After college, Lewis joined Progressive Insurance as an underwriting trainee. In 1965, he and his mother borrowed $2.5 million, pledging their majority stake as collateral, and completed a leveraged buyout of Progressive. Lewis became chief executive officer of a company which had 40 employees at that time. He subsequently grew the business and, by the 1960s, Progressive had over 100 employees and $6 million in annual revenue. Lewis focused on insuring high-risk drivers — where premiums were greater — using an innovative pricing system and consumer-friendly service offering competitor quote matching and instant claims service. He also brought in a slew of young, enthusiastic workers and devolved decision-making downward, fostering a relaxed yet disciplined and creative corporate culture. As of 2010, Progressive had grown to 27,250 employees, with sales of $15.0 billion and had become the third largest auto insurance company in the United States. In 2000, Lewis retired as CEO of Progressive, though he remained as Chairman of the Board.
Lewis was a trustee of Princeton University, former chairman of the board of directors at the Guggenheim Museum (resigned January 19, 2005), and served on the board of the Cleveland Museum of Art. Although Lewis often gave substantial gifts to artistic and educational organizations, he also had a reputation for — often forcefully — insisting that such organizations be financially accountable and financially sound; in late 2004, Lewis said he would no longer give to Case or Cleveland’s University Circle neighborhood due to poor leadership and management. He said that those funds might instead be diverted to Cleveland State University.
Lewis was an advocate of taxing and regulating the use and sale of marijuana and was one of the main financial backers of the campaign to legalize the use of marijuana for medical use in the United States. In January 2000, Mr. Lewis was arrested and charged in New Zealand for possession of marijuana. Lewis pleaded guilty to three charges and paid a substantial fine, though under New Zealand law he was not required to serve time in jail or prison. According to his lawyer, Marie Dyhrberg, Lewis used the marijuana on the advice of his doctor for pain relief after the partial amputation of his leg in 1998.

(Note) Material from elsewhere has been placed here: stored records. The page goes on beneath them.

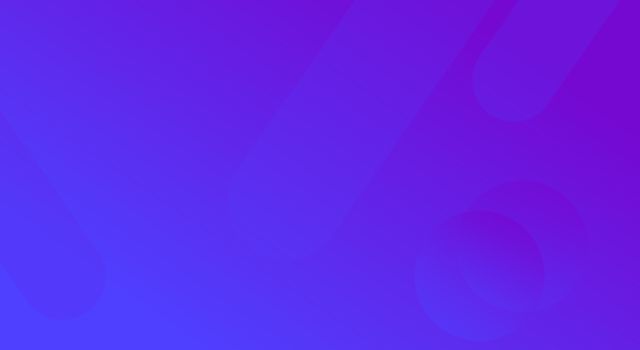
Give the GLSL for this background, as a WebGL 2 fragment shader.

```glsl
#version 300 es
precision highp float;

uniform vec2 u_resolution;
out vec4 fragColor;

#define BLUE vec3(0.31, 0.25, 1.0)
#define PURPLE vec3(0.46, 0.03, 0.82)
#define RAMP vec2(0.45, 0.66)
#define RAMP_START 0.25
#define LEAN vec2(0.57, 0.822)
#define WIDE_LIGHT 0.18
#define SHORT_LIGHT 0.20
#define BAR_SHADE 0.10
#define DISC_LIGHT -0.16
#define DISC_SHADE 0.19

// Distance to a round-ended bar running from its end cap along a direction
float barDistance(vec2 p, vec2 cap, vec2 direction, float radius) {
    vec2 q = p - cap;
    return length(q - direction * max(dot(q, direction), 0.0)) - radius;
}

// Antialiased coverage of a shape
float coverage(float distance, float pixel) {
    return 1.0 - smoothstep(-pixel, pixel, distance);
}

// Disc shift from light at its lower side to shade at its upper side
float discShift(vec2 p, vec2 center, float radius, vec2 axis, float pixel) {
    vec2 q = (p - center) / radius;
    float across = smoothstep(-1.0, 1.0, dot(q, axis));
    return mix(DISC_LIGHT, DISC_SHADE, across) * coverage((length(q) - 1.0) * radius, pixel);
}

void main() {
    // Height units, origin at the lower left
    vec2 p = gl_FragCoord.xy / u_resolution.y;
    float pixel = 1.0 / u_resolution.y;

    // Diagonal ramp position, flat in the two far corners
    float ramp = clamp(dot(p, RAMP) - RAMP_START, 0.0, 1.0);

    // Light bars leaning right, and a shaded bar leaning left
    float wideBar = barDistance(p, vec2(0.814, 0.422), LEAN, 0.165);
    float shortBar = barDistance(p, vec2(1.468, 0.771), LEAN, 0.119);
    float leftBar = barDistance(p, vec2(0.179, 0.210), LEAN * vec2(-1.0, 1.0), 0.124);
    ramp *= 1.0 - WIDE_LIGHT * coverage(wideBar, pixel);
    ramp *= 1.0 - SHORT_LIGHT * coverage(shortBar, pixel);
    ramp += BAR_SHADE * coverage(leftBar, pixel);

    // Overlapping discs
    ramp += 0.7 * discShift(p, vec2(1.492, 0.296), 0.188, vec2(0.2, 0.98), pixel);
    ramp += discShift(p, vec2(1.370, 0.212), 0.186, vec2(0.6, 0.8), pixel);

    fragColor = vec4(mix(BLUE, PURPLE, clamp(ramp, 0.0, 1.0)), 1.0);
}
```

In 1955, Lewis married Toby Devan. They amicably divorced in 1981. They had three children: Ivy, Jonathan and Adam Joseph. He had homes in Miami, Cleveland, New York City, and Aspen, Colorado; he also traveled around the world on his motor yacht, Lone Ranger. Since 1985, his ex-wife Toby, who had worked at the Cleveland Center for Contemporary Art, took over the expansive Progressive art collection. In September 2013, he married his long-time companion, Janet Rosel of Cleveland. Lewis died of a heart attack at his home in Coconut Grove, Florida on November 23, 2013 at the age of 80. His net worth at the time of his death was $1.25 billion.
- November, 11, 1933
- Cleveland, Ohio
- November, 23, 2013
- Coconut Grove, Florida